The indefinable beauty of grace.
G. Campbell Morgan on the trait of God that defies definition.
Seeing as it is the namesake for this little publication, you’ve probably gathered that I am enthused every time I get to talk about the grace of our Lord Jesus Christ. Tracing the ways in which his gracious heart spills out in redemptive revelation is, perhaps, one of my favorite pastimes. Defining grace, however, is a different topic. Most often, you will find grace defined as “God’s unmerited favor.” That is, the unilateral love and compassion and pardon of God which reaches out to the wretched and weary sinner and draws them close into his righteous embrace. Irrespective of the manifold sins in the sinner’s life, the grace of the Father is extended to them in the body and blood of Son. I sort of like how David Jeremiah condenses this expansive work when he asserts that “grace is a five-letter word that is often spelled J-E-S-U-S” (21). That, I think, gets more to the heart of grace than anything else, seeing as it is the very heart of God himself — and who else but Jesus evinces God’s heart for the likes of you and me?
Nevertheless, there’s a part of me that is okay with not having a concrete definition of grace, seeing as it is the infinite spring of love which comes from God’s infinite heart. Who are we to put linguistic limits on that which is infinite? Such, I think, is what G. Campbell Morgan gets at in this brief excerpt where he alludes to the indefinable beauty of God’s grace. He writes:
Grace defies definition as surely as love defies definition, and as certainly as God defies definition. Grace is love in itself and in all its abounding activities, and love is God in Himself and in all His wondrous attributes. Who, then, can define grace? In its application to human need our fathers defined grace perfectly when they declared that grace is free, unmerited favor. But grace existed before favor was needed. Grace was in the heart of God before it was necessary that it should be operative in the interests of men. There is no definition of grace save by the way of the activity of grace. I know what grace is when I observe what grace accomplishes. I understand the real meaning of the grace of God only when I am brought to an apprehension of what grace does. (7.131)
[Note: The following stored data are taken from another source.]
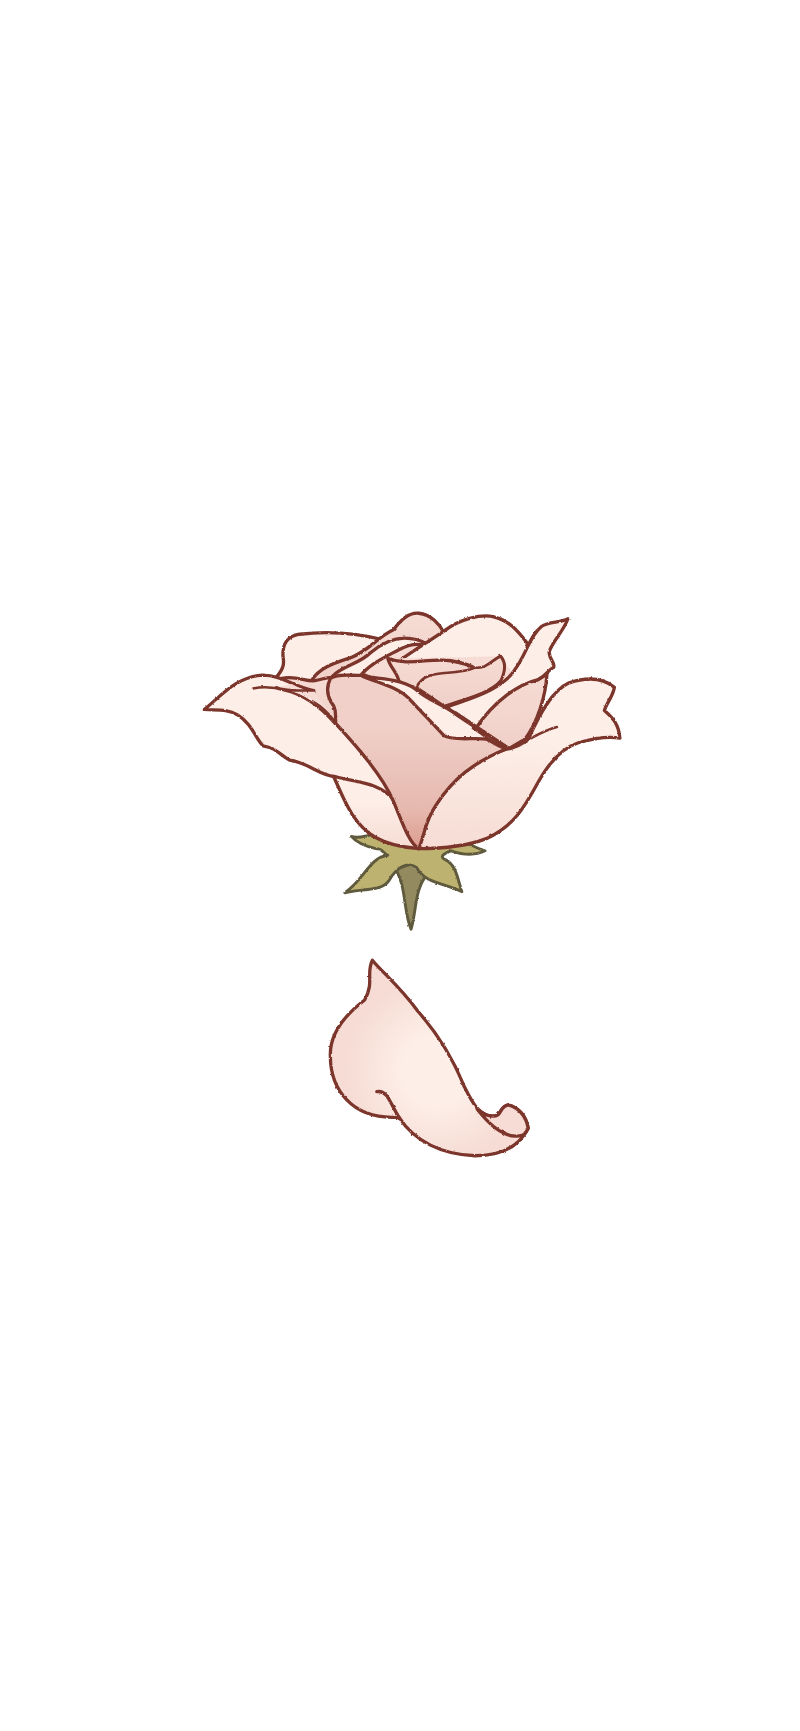
<!DOCTYPE html>
<html lang="en">
<head>
<meta charset="utf-8">
<title>Rose and falling petal</title>
<style>
:root{
  --paper:#ffffff;
  --line:#7c352c;
  --cream:#fdefe8;
  --blush:#f6dcd4;
  --pink:#f0d0c8;
  --rose:#e6b8ae;
  --deep:#dc9c8f;
  --leaf:#bdb26f;
  --stem:#938b5f;
  --leaf-line:#5f5a3c;
}
html,body{margin:0;padding:0;background:var(--paper);overflow:hidden}
.artboard{display:block;width:800px;height:1731px;background:var(--paper)}
.petals path{stroke:var(--line);stroke-width:3;stroke-linecap:round;stroke-linejoin:round;fill:none}
.petals .fine{stroke-width:2.3}
.petals .tint-cream{fill:url(#creamFade)}
.petals .tint-light{fill:var(--cream)}
.petals .tint-pink{fill:url(#pinkFade)}
.petals .tint-heart{fill:url(#heartFade)}
.petals .tint-fallen{fill:url(#fallenGlow)}
.petals .tint-blush{fill:var(--blush)}
.petals .no-line{stroke:none}
.calyx path{stroke:var(--leaf-line);stroke-width:2.6;stroke-linejoin:round;fill:var(--leaf)}
.calyx .stem{fill:var(--stem)}
.s0{stop-color:var(--cream)}
.s1{stop-color:var(--blush)}
.s2{stop-color:var(--pink)}
.s3{stop-color:var(--rose)}
.s4{stop-color:var(--deep)}
</style>
</head>
<body>
<svg class="artboard" viewBox="0 0 724 1566.6" width="800" height="1731" role="img" aria-label="A pale pink rose with one petal falling below it">
  <defs>
    <linearGradient id="creamFade" x1="0" y1="0" x2="0" y2="1">
      <stop class="s0" offset=".35"/><stop class="s1" offset="1"/>
    </linearGradient>
    <linearGradient id="pinkFade" x1="0" y1="0" x2="0" y2="1">
      <stop class="s1" offset="0"/><stop class="s2" offset="1"/>
    </linearGradient>
    <linearGradient id="heartFade" gradientUnits="userSpaceOnUse" x1="0" y1="612" x2="0" y2="768">
      <stop class="s2" offset="0"/><stop class="s2" offset=".3"/><stop class="s3" offset=".78"/><stop class="s4" offset="1"/>
    </linearGradient>
    <radialGradient id="fallenGlow" gradientUnits="userSpaceOnUse" cx="396" cy="968" r="98">
      <stop class="s0" offset="0"/><stop class="s0" offset=".3"/><stop class="s1" offset=".85"/><stop class="s1" offset="1"/>
    </radialGradient>
    <filter id="pencilEdge" x="-5%" y="-5%" width="110%" height="110%">
      <feTurbulence type="fractalNoise" baseFrequency=".35" numOctaves="2" seed="4" result="grain"/>
      <feDisplacementMap in="SourceGraphic" in2="grain" scale="2" xChannelSelector="R" yChannelSelector="G"/>
    </filter>
  </defs>

  <g id="rose" filter="url(#pencilEdge)">
    <g class="calyx">
      <path class="stem" d="M358 787C368 803 365 825 372 841C377 825 375 804 387 791L376 780Z"/>
      <path d="M318 757C327 760 333 754 341 756L420 762C426 764 431 768 439 770C429 775 417 773 408 770C400 773 398 776 403 778C413 783 414 795 418 807C402 799 385 800 377 785C368 779 358 786 352 797C345 807 329 804 312 808C330 796 334 776 351 774C345 771 347 768 340 768C331 766 323 763 318 757Z"/>
    </g>

    <g class="petals">
      <g id="back-petals">
        <path class="tint-light" d="M250 613C258 604 257 599 256 593C256 582 260 576 271 574C295 571 323 573 347 579L340 592L300 620L262 622Z"/>
        <path class="tint-pink" d="M282 616C289 604 303 600 318 595C335 588 341 577 356 570C363 561 370 554 379 555C390 556 398 565 402 573L386 592L340 620L290 624Z"/>
        <path class="tint-light" d="M301 612C309 603 325 601 335 591C349 579 361 576 372 578C380 579 384 581 388 584L378 600L340 616Z"/>
        <path class="tint-blush" d="M325 613C334 601 348 595 361 588C370 583 380 582 388 585L400 640L340 620Z"/>
        <path class="tint-light" d="M360 599C378 586 389 580 402 571C416 560 435 556 446 558C460 561 468 570 477 582L480 604L440 632L370 622Z"/>
      </g>

      <g id="bud">
        <path class="tint-blush no-line" d="M351 596L453 594L466 612L410 646L376 624Z"/>
        <path class="tint-pink" d="M351 596C370 603 389 595 408 598C419 600 426 602 430 605C440 606 446 597 453 594C458 600 457 608 453 616C444 627 422 632 402 639L376 624L361 617C360 609 353 604 351 596Z"/>
        <path class="tint-pink fine" d="M377 622C383 608 400 610 414 608C422 607 428 606 430 604C440 606 446 597 453 594C458 600 457 608 453 616C444 627 422 632 402 639Z"/>
      </g>

      <g id="right-inner-petals">
        <path class="tint-pink" d="M495 610C494 630 486 655 475 669L458 679L428 662C444 636 464 620 487 615Z"/>
        <path class="tint-light" d="M514 560C506 564 497 562 490 567C479 576 477 591 466 606C455 624 426 632 404 640L430 660C448 633 470 619 487 615C495 611 495 607 501 604C503 600 497 597 497 590C500 580 509 573 514 560Z"/>
      </g>

      <path id="lower-left-petal" class="tint-cream" d="M302 703C311 722 318 745 340 758C352 765 365 767 379 768L358 722L330 700Z"/>
      <path id="left-shadow-petal" class="tint-pink" d="M255 614C268 611 276 617 285 616C291 615 295 613 300 613L308 660L284 636Z"/>

      <g id="left-petal">
        <path class="tint-light" d="M185 642C200 630 214 612 238 611C255 611 267 622 284 625L284 634C292 640 298 647 304 655C324 675 346 700 357 725C345 708 321 708 304 703C289 702 279 690 262 688C252 682 250 677 238 675C231 668 228 655 215 647C205 641 195 643 185 642Z"/>
        <path class="fine" d="M229 623C240 621 249 622 258 625C275 629 290 640 303 655"/>
        <path class="tint-blush no-line" d="M264 619C271 623 277 625 284 625L298 645C288 635 276 629 262 625L252 622Z"/>
        <path class="fine" d="M250 622C262 627 273 624 284 625"/>
      </g>

      <path id="right-petal" class="tint-cream" d="M378 768C402 768 425 765 440 759C465 748 475 730 487 708C497 690 508 677 524 672C538 668 550 666 561 668C560 656 555 650 547 643C549 636 555 630 556 622C545 613 530 613 515 618C500 625 489 645 478 669C472 674 466 677 458 678C416 692 386 730 378 768Z"/>
      <path class="fine" d="M504 658C488 662 477 672 458 678"/>

      <g id="front-petal">
        <path class="tint-heart" d="M299 614C306 609 318 612 330 611L412 645L460 677C428 690 410 705 395 728C384 744 384 757 379 768C370 763 364 744 356 725C346 702 325 678 304 655C303 650 305 645 302 639C296 631 295 622 299 614Z"/>
        <path class="tint-light" d="M328 612C345 614 364 615 375 623C387 634 400 637 412 646C428 657 444 667 460 677C452 678 447 671 440 669C430 667 412 671 402 666C392 655 380 643 370 632C360 622 345 619 328 612Z"/>
        <path class="fine" d="M428 659C440 666 447 675 458 677"/>
      </g>
    </g>
  </g>

  <g id="fallen-petal" class="petals" filter="url(#pencilEdge)">
    <path class="tint-fallen" d="M337 869C345 879 362 893 378 915C400 940 412 963 420 983C426 995 432 1008 444 1010C455 1011 451 1002 460 1000C470 1003 476 1010 478 1021C470 1037 455 1046 430 1046C400 1045 375 1033 361 1011C318 1014 299 985 299 956C298 935 313 918 330 905C339 889 331 881 337 869Z"/>
    <path class="tint-blush" d="M432 1004C437 1008 440 1010 445 1010C455 1011 451 1002 460 1000C470 1003 476 1010 478 1021C476 1026 474 1028 470 1028C456 1030 442 1017 432 1004Z"/>
    <path d="M341 988C351 986 353 999 361 1011"/>
  </g>
</svg>
</body>
</html>
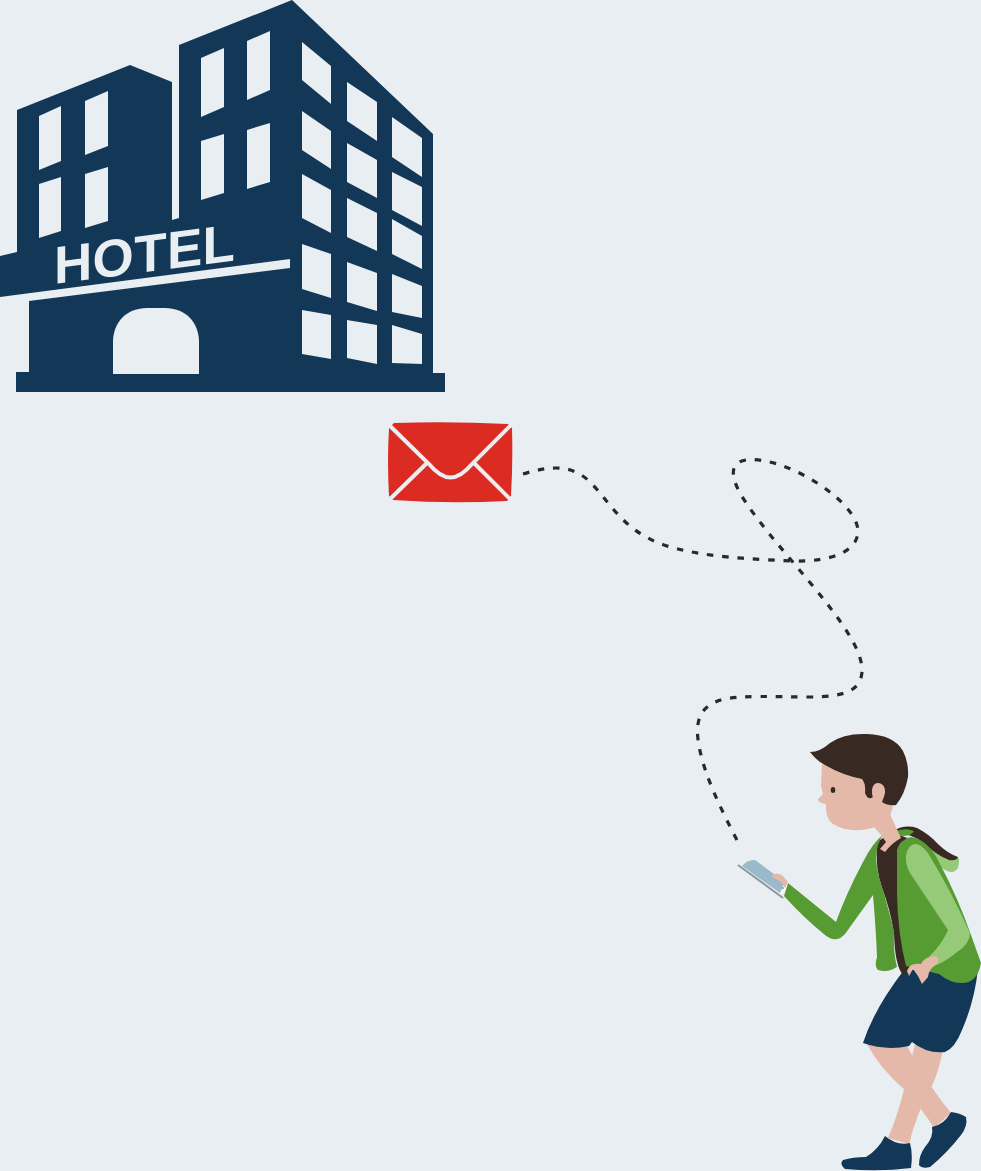
<!DOCTYPE html>
<html lang="en">
<head>
<meta charset="utf-8">
<title>Hotel message to a guest</title>
<style>
:root {
  --paper: #e8eef2;
  --navy: #133757;
  --red: #db2b23;
  --ink: #2b2828;
  --skin: #e5b9a9;
  --hair: #382a22;
  --green: #579b33;
  --leaf: #96ca79;
  --screen: #9abacb;
  --metal: #8f979d;
}
html, body { margin: 0; height: 100%; overflow: hidden; background: var(--paper); }
svg { display: block; width: 981px; height: 1171px; background: var(--paper); }
.navy { fill: var(--navy); }
.paper { fill: var(--paper); }
.red { fill: var(--red); }
.skin { fill: var(--skin); }
.hair { fill: var(--hair); }
.green { fill: var(--green); }
.leaf { fill: var(--leaf); }
.sign { fill: var(--paper); font: bold 53px "Liberation Sans", Arial, sans-serif; }
.seam { fill: none; stroke: var(--paper); stroke-width: 4; }
.trail { fill: none; stroke: var(--ink); stroke-width: 3.2; stroke-dasharray: 6.5 8.8; }
</style>
</head>
<body>
<svg viewBox="0 0 981 1171" role="img" aria-label="A hotel sends a message to a boy walking with a phone">

  <g id="hotel">
    <polygon class="navy" points="17,110 130,65 172,82 172,220 179,218 179,45 292,0 433,134 433,373 445,373 445,392 16,392 16,372 29,372 29,301 0,297 0,256 17,252"/>
    <polygon class="paper" points="0,297 290,259 290,268 29,301 29,310 0,310"/>
    <path class="paper" d="M113 374V342C113 322 127 308 147 308H165C185 308 199 322 199 342V374Z"/>
    <g id="left-windows" class="paper">
      <polygon points="39,116 61,106 61,161 39,170"/>
      <polygon points="85,101 108,91 108,146 85,155"/>
      <polygon points="39,184 61,177 61,231 39,238"/>
      <polygon points="85,174 108,167 108,221 85,228"/>
    </g>
    <g id="tower-windows" class="paper">
      <polygon points="201,58 224,48 224,107 201,117"/>
      <polygon points="247,41 270,31 270,90 247,100"/>
      <polygon points="201,141 224,134 224,193 201,200"/>
      <polygon points="247,130 270,123 270,182 247,189"/>
    </g>
    <g id="side-windows" class="paper">
      <polygon points="302,42 331,66 331,104 302,80"/>
      <polygon points="302,111 331,131 331,169 302,150"/>
      <polygon points="302,174 331,190 331,233 302,218"/>
      <polygon points="302,244 331,254 331,298 302,289"/>
      <polygon points="302,310 331,315 331,359 302,354"/>
      <polygon points="347,82 377,102 377,141 347,121"/>
      <polygon points="347,143 377,160 377,198 347,182"/>
      <polygon points="347,198 377,213 377,251 347,237"/>
      <polygon points="347,262 377,273 377,311 347,302"/>
      <polygon points="347,320 377,325 377,364 347,358"/>
      <polygon points="392,117 422,138 422,177 392,157"/>
      <polygon points="392,172 422,187 422,226 392,210"/>
      <polygon points="392,219 422,236 422,269 392,254"/>
      <polygon points="392,274 422,286 422,318 392,312"/>
      <polygon points="392,325 422,334 422,364 392,363"/>
    </g>
    <text class="sign" transform="matrix(1 -.13 0 1 54 284)" textLength="181" lengthAdjust="spacing">HOTEL</text>
  </g>

  <g id="envelope">
    <path class="red" d="M394 423Q450 421 508 424L512 428Q513 462 511 496L507 501Q450 504 393 500L389 496Q387 462 389 428Z"/>
    <path class="seam" d="M388 424L429 464C444 482 457 482 472 464L512 424M428 462L388 501M473 462L512 501"/>
  </g>

  <path id="message-trail" class="trail" d="M523 474C552 465 573 465 590 482C611 503 622 530 664 545C700 557 750 559 792 561C835 562 857 550 858 532C859 502 785 455 746 460C732 462 729 473 740 493C770 545 859 625 862 668C863 690 846 697 810 697C775 697 745 695 724 699C701 705 694 719 699 746C705 778 723 813 739 844"/>

  <g id="boy">
    <g id="legs">
      <path class="skin" d="M915 1044L943 1048Q940 1069 931 1088Q917 1112 909 1144L888 1138Q898 1115 904 1089Q910 1066 915 1044Z"/>
      <path class="skin" d="M867 1044L906 1044Q914 1060 924 1075Q934 1092 951 1113L934 1128Q925 1113 906 1091Q880 1069 867 1044Z"/>
      <path class="navy" d="M885 1136Q897 1146 910 1143Q913 1154 911 1168Q880 1172 845 1169Q839 1164 843 1160Q853 1157 866 1157Q878 1150 885 1136Z"/>
      <path class="navy" d="M951 1112Q960 1113 966 1117Q968 1126 961 1135Q947 1153 930 1167Q922 1169 919 1165Q919 1155 925 1147Q934 1137 932 1127Q944 1125 951 1112Z"/>
      <path class="navy" d="M904 970L978 968Q975 1000 962 1030Q955 1048 945 1052Q927 1054 912 1042L909 1046Q886 1051 863 1043Q874 1009 904 970Z"/>
    </g>

    <g id="backpack-hood">
      <path class="leaf" d="M906 837Q930 840 944 857L959 858Q960 870 953 872Q945 872 940 866L920 846Z"/>
      <path class="hair" d="M893 831Q905 824 917 828Q929 834 938 844Q947 853 958 857Q957 861 949 860Q936 855 924 843Q914 835 893 831Z"/>
    </g>

    <g id="jacket">
      <path class="hair" d="M877 842L892 832L907 838Q899 862 901 900Q903 940 911 968L903 975Q895 966 894 934Q890 908 882 888Q875 868 877 842Z"/>
      <path class="green" d="M883 835Q877 843 876 857Q877 875 884 893L894 931Q893 952 897 967Q888 973 878 970Q874 966 877 957Q876 930 873 895L845 934Q836 944 825 935Q804 918 784 896L788 883L836 922Q846 894 863 862Q873 842 883 835Z"/>
      <path class="green" d="M897 850Q899 840 911 837Q929 840 940 864Q958 898 971 935L981 963Q977 984 961 983Q950 983 939 974L906 966Q898 935 897 895Z"/>
      <path class="green" d="M893 832Q905 827 914 831Q912 836 902 836Z"/>
      <path class="leaf" d="M906 856Q908 843 917 844Q925 847 931 858Q952 893 970 933Q970 944 957 952Q947 961 934 966L929 957Q942 944 948 930Q928 900 910 873Q905 864 906 856Z"/>
    </g>

    <path id="pocket-hand" class="skin" d="M907 971Q910 962 921 964Q925 956 936 956Q942 962 933 967Q929 970 928 977L922 984L918 976L913 969L909 976Z"/>

    <g id="head">
      <path class="skin" d="M888 802Q889 814 894 823L901 838Q892 843 885 852L880 849L886 842Q881 834 873 826Z"/>
      <path class="skin" d="M822 764Q846 770 862 777L884 785L893 804Q892 822 872 828Q850 834 833 824Q825 818 826 804Q818 803 818 799L823 794L821 786Z"/>
      <path class="hair" d="M810 752Q820 752 830 743Q844 733 867 734Q894 735 903 751Q909 763 908 777Q905 794 896 805Q888 806 882 802Q886 793 884 787Q881 782 875 784Q871 788 873 797Q868 801 865 793Q866 784 862 779Q842 775 825 765Q817 761 810 752Z"/>
      <path class="skin" d="M873 798Q870 785 877 783Q885 783 885 792Q884 801 877 803Z"/>
      <ellipse class="hair" cx="833" cy="790" rx="2.3" ry="3"/>
    </g>

    <g id="phone">
      <path d="M738 865L783 898" fill="none" stroke="var(--metal)" stroke-width="2"/>
      <path d="M742 866L781 894Q785 894 788 882L784 880Z" fill="#fff"/>
      <path d="M742 866Q748 859 755 860L785 882L780 893Z" fill="var(--screen)"/>
      <path class="skin" d="M772 875Q778 872 783 876L788 882L785 888Q781 880 773 878Z"/>
      <circle cx="783" cy="888" r="1" fill="var(--metal)"/>
    </g>
  </g>
</svg>
</body>
</html>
In the end, we don’t necessarily need to arrive at a pat definition of grace in order to worship the God who dispenses so abundantly, so willingly, so freely. The liberality of his heart is seen in the ways in which he deals with such feckless wrecks like you and me. That’s the grace that “defies definition,” that sustains our days, and brings us home. Amazing grace, indeed.
Grace to you, friends.
David Jeremiah, Captured by Grace: No One Is Beyond the Reach of a Loving God (Brentwood, TN: Integrity Publishers, 2006).
G. Campbell Morgan, The Westminster Pulpit: The Preaching of G. Campbell Morgan, Vols. 1–10 (Fincastle, VA: Scripture Truth Book Co., 1954).